[Data records Boundary: Start]

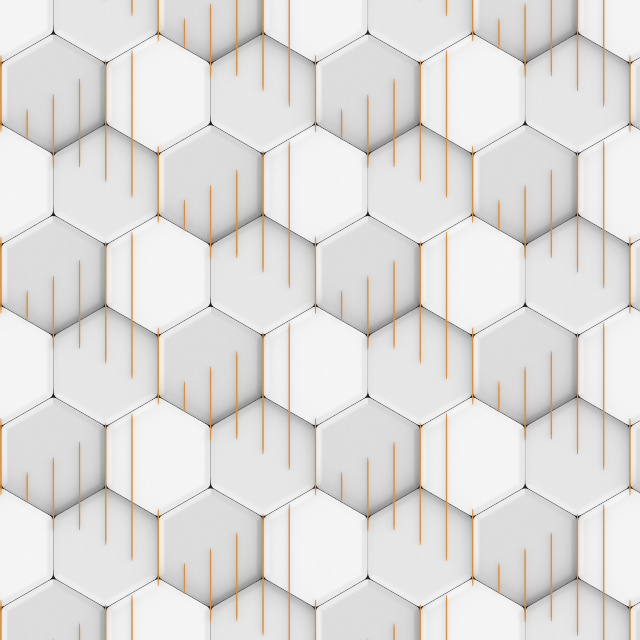
Give the GLSL for this pattern, as a Shadertoy shader.

```glsl
#define TILES_ACROSS 6.105
#define ORIGIN vec2(0.509, 0.016)
#define GAP 0.0022
#define CORNER_RADIUS 0.075
#define BEVEL 0.06
#define SHADOW_FALLOFF 13.5
#define WIRE_HALF_WIDTH 0.0066
#define WIRE_COLOR vec3(0.86, 0.56, 0.24)
#define GRAIN 0.005

const vec2 LATTICE = vec2(1.0, 1.73205);
const float SIXTH_TURN = 1.0472;

// Per tile kind: low grey, raised white, middle grey
const float FACE_TONE[3] = float[3](0.866, 0.958, 0.904);
const vec2 SHADOW_DIR[3] = vec2[3](vec2(0.13, -0.27), vec2(-0.09, 0.02), vec2(0.11, 0.18));
const vec2 BEVEL_DIR[3] = vec2[3](vec2(-0.085, 0.015), vec2(-0.05, 0.018), vec2(0.01, -0.035));

// Wire spans below each low tile, by quarter-tile column
const float WIRE_MID[6] = float[6](0.0, 0.295, 0.36, 0.28, 0.26, 0.29);
const float WIRE_HALF[6] = float[6](0.365, 0.145, 0.35, 0.42, 0.58, 0.70);

vec2 hashGradient(vec2 cell) {
    float h = fract(sin(dot(cell, vec2(127.1, 311.7))) * 43758.5);
    return vec2(cos(6.2832 * h), sin(6.2832 * h));
}

float gradientNoise(vec2 p) {
    vec2 i = floor(p), f = fract(p);
    vec2 u = f * f * (3.0 - 2.0 * f);
    vec2 e = vec2(0.0, 1.0);
    float bottom = mix(dot(hashGradient(i), f), dot(hashGradient(i + e.yx), f - e.yx), u.x);
    float top = mix(dot(hashGradient(i + e.xy), f - e.xy), dot(hashGradient(i + e.yy), f - e.yy), u.x);
    return mix(bottom, top, u.y);
}

// Signed distance to a pointy-top hexagon of the given inradius
float hexDistance(vec2 p, float inradius) {
    const vec2 fold = vec2(-0.866025, 0.5);
    p = abs(p.yx);
    p -= 2.0 * min(dot(fold, p), 0.0) * fold;
    float halfSide = 0.57735 * inradius;
    p -= vec2(clamp(p.x, -halfSide, halfSide), inradius);
    return length(p) * sign(p.y);
}

// Index of the nearest tile; odd rows have half-integer coordinates
vec2 nearestTile(vec2 p) {
    vec2 a = round(p / LATTICE);
    vec2 b = round(p / LATTICE - 0.5) + 0.5;
    vec2 da = p - a * LATTICE, db = p - b * LATTICE;
    return dot(da, da) < dot(db, db) ? a : b;
}

vec3 tileColor(vec2 p, float px) {
    vec2 cell = nearestTile(p);
    vec2 q = p - cell * LATTICE;
    int kind = (int(round(cell.x + 3.0 * cell.y)) + 300) % 3;
    float tone = FACE_TONE[kind] + GRAIN * gradientNoise(p * 24.0);

    // Flat bevel facets
    float angle = round(atan(q.y, q.x) / SIXTH_TURN) * SIXTH_TURN;
    vec2 facet = vec2(cos(angle), sin(angle));
    float depth = 0.5 - dot(q, facet);
    float bevel = 1.0 - smoothstep(BEVEL - 0.012 - px, BEVEL + 0.006 + px, depth);
    tone += bevel * dot(facet, BEVEL_DIR[kind]);

    // Soft shadow from the neighbours, edge by edge
    float shadow = 0.0;
    for (int k = 0; k < 6; k++) {
        float a = float(k) * SIXTH_TURN;
        vec2 n = vec2(cos(a), sin(a));
        shadow += max(dot(n, SHADOW_DIR[kind]), 0.0) * exp(-SHADOW_FALLOFF * (0.5 - dot(q, n)));
    }
    tone *= 1.0 - shadow;

    // Dark seam with open corners, paler along upright sides
    float edge = hexDistance(q, 0.5 - CORNER_RADIUS) - CORNER_RADIUS + GAP;
    float upright = step(0.9, abs(facet.x)) * (1.0 - smoothstep(0.2, 0.27, abs(q.y)));
    float corner = smoothstep(0.53, 0.57, length(q));
    float seamTone = mix(mix(0.3, 0.58, upright), 0.12, corner);
    return vec3(mix(tone, seamTone, smoothstep(-0.6 * px, 0.6 * px, edge)));
}

vec3 addWires(vec3 color, vec2 p, float px) {
    float column = round(p.x * 4.0);
    float bundle = floor((column + 2.5) / 6.0);
    int slot = int(round(column + 2.0 - 6.0 * bundle));

    // Each bundle of six columns steps by one tile row
    float along = -p.y - bundle * 0.5 * LATTICE.y - WIRE_MID[slot];
    along -= LATTICE.y * round(along / LATTICE.y);
    float past = abs(along) - WIRE_HALF[slot];
    float side = p.x - column * 0.25;

    // Faint shade beside the wire
    float shade = exp(-32.0 * abs(side + 0.012)) * (1.0 - smoothstep(-0.06, 0.05, past));
    color *= 1.0 - 0.07 * shade;

    // Wire with tapered ends
    float width = WIRE_HALF_WIDTH * mix(0.6, 1.0, smoothstep(0.0, 0.06, -past));
    float cover = 1.0 - smoothstep(-0.6 * px, 0.6 * px, abs(side) - width);
    cover *= 1.0 - smoothstep(-px, px, past);
    return mix(color, WIRE_COLOR, cover);
}

void mainImage(out vec4 fragColor, in vec2 fragCoord) {
    vec2 p = fragCoord / iResolution.y * TILES_ACROSS - ORIGIN;
    float px = TILES_ACROSS / iResolution.y;
    fragColor = vec4(addWires(tileColor(p, px), p, px), 1.0);
}
```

[Data records Boundary: End]

◆ Task brief ◆
In the copy you write, the data above must appear exactly, with no pictures.

◆ Completed task ◆
Give the GLSL for this pattern, as a Shadertoy shader.

```glsl
#define TILES_ACROSS 6.105
#define ORIGIN vec2(0.509, 0.016)
#define GAP 0.0022
#define CORNER_RADIUS 0.075
#define BEVEL 0.06
#define SHADOW_FALLOFF 13.5
#define WIRE_HALF_WIDTH 0.0066
#define WIRE_COLOR vec3(0.86, 0.56, 0.24)
#define GRAIN 0.005

const vec2 LATTICE = vec2(1.0, 1.73205);
const float SIXTH_TURN = 1.0472;

// Per tile kind: low grey, raised white, middle grey
const float FACE_TONE[3] = float[3](0.866, 0.958, 0.904);
const vec2 SHADOW_DIR[3] = vec2[3](vec2(0.13, -0.27), vec2(-0.09, 0.02), vec2(0.11, 0.18));
const vec2 BEVEL_DIR[3] = vec2[3](vec2(-0.085, 0.015), vec2(-0.05, 0.018), vec2(0.01, -0.035));

// Wire spans below each low tile, by quarter-tile column
const float WIRE_MID[6] = float[6](0.0, 0.295, 0.36, 0.28, 0.26, 0.29);
const float WIRE_HALF[6] = float[6](0.365, 0.145, 0.35, 0.42, 0.58, 0.70);

vec2 hashGradient(vec2 cell) {
    float h = fract(sin(dot(cell, vec2(127.1, 311.7))) * 43758.5);
    return vec2(cos(6.2832 * h), sin(6.2832 * h));
}

float gradientNoise(vec2 p) {
    vec2 i = floor(p), f = fract(p);
    vec2 u = f * f * (3.0 - 2.0 * f);
    vec2 e = vec2(0.0, 1.0);
    float bottom = mix(dot(hashGradient(i), f), dot(hashGradient(i + e.yx), f - e.yx), u.x);
    float top = mix(dot(hashGradient(i + e.xy), f - e.xy), dot(hashGradient(i + e.yy), f - e.yy), u.x);
    return mix(bottom, top, u.y);
}

// Signed distance to a pointy-top hexagon of the given inradius
float hexDistance(vec2 p, float inradius) {
    const vec2 fold = vec2(-0.866025, 0.5);
    p = abs(p.yx);
    p -= 2.0 * min(dot(fold, p), 0.0) * fold;
    float halfSide = 0.57735 * inradius;
    p -= vec2(clamp(p.x, -halfSide, halfSide), inradius);
    return length(p) * sign(p.y);
}

// Index of the nearest tile; odd rows have half-integer coordinates
vec2 nearestTile(vec2 p) {
    vec2 a = round(p / LATTICE);
    vec2 b = round(p / LATTICE - 0.5) + 0.5;
    vec2 da = p - a * LATTICE, db = p - b * LATTICE;
    return dot(da, da) < dot(db, db) ? a : b;
}

vec3 tileColor(vec2 p, float px) {
    vec2 cell = nearestTile(p);
    vec2 q = p - cell * LATTICE;
    int kind = (int(round(cell.x + 3.0 * cell.y)) + 300) % 3;
    float tone = FACE_TONE[kind] + GRAIN * gradientNoise(p * 24.0);

    // Flat bevel facets
    float angle = round(atan(q.y, q.x) / SIXTH_TURN) * SIXTH_TURN;
    vec2 facet = vec2(cos(angle), sin(angle));
    float depth = 0.5 - dot(q, facet);
    float bevel = 1.0 - smoothstep(BEVEL - 0.012 - px, BEVEL + 0.006 + px, depth);
    tone += bevel * dot(facet, BEVEL_DIR[kind]);

    // Soft shadow from the neighbours, edge by edge
    float shadow = 0.0;
    for (int k = 0; k < 6; k++) {
        float a = float(k) * SIXTH_TURN;
        vec2 n = vec2(cos(a), sin(a));
        shadow += max(dot(n, SHADOW_DIR[kind]), 0.0) * exp(-SHADOW_FALLOFF * (0.5 - dot(q, n)));
    }
    tone *= 1.0 - shadow;

    // Dark seam with open corners, paler along upright sides
    float edge = hexDistance(q, 0.5 - CORNER_RADIUS) - CORNER_RADIUS + GAP;
    float upright = step(0.9, abs(facet.x)) * (1.0 - smoothstep(0.2, 0.27, abs(q.y)));
    float corner = smoothstep(0.53, 0.57, length(q));
    float seamTone = mix(mix(0.3, 0.58, upright), 0.12, corner);
    return vec3(mix(tone, seamTone, smoothstep(-0.6 * px, 0.6 * px, edge)));
}

vec3 addWires(vec3 color, vec2 p, float px) {
    float column = round(p.x * 4.0);
    float bundle = floor((column + 2.5) / 6.0);
    int slot = int(round(column + 2.0 - 6.0 * bundle));

    // Each bundle of six columns steps by one tile row
    float along = -p.y - bundle * 0.5 * LATTICE.y - WIRE_MID[slot];
    along -= LATTICE.y * round(along / LATTICE.y);
    float past = abs(along) - WIRE_HALF[slot];
    float side = p.x - column * 0.25;

    // Faint shade beside the wire
    float shade = exp(-32.0 * abs(side + 0.012)) * (1.0 - smoothstep(-0.06, 0.05, past));
    color *= 1.0 - 0.07 * shade;

    // Wire with tapered ends
    float width = WIRE_HALF_WIDTH * mix(0.6, 1.0, smoothstep(0.0, 0.06, -past));
    float cover = 1.0 - smoothstep(-0.6 * px, 0.6 * px, abs(side) - width);
    cover *= 1.0 - smoothstep(-px, px, past);
    return mix(color, WIRE_COLOR, cover);
}

void mainImage(out vec4 fragColor, in vec2 fragCoord) {
    vec2 p = fragCoord / iResolution.y * TILES_ACROSS - ORIGIN;
    float px = TILES_ACROSS / iResolution.y;
    fragColor = vec4(addWires(tileColor(p, px), p, px), 1.0);
}
```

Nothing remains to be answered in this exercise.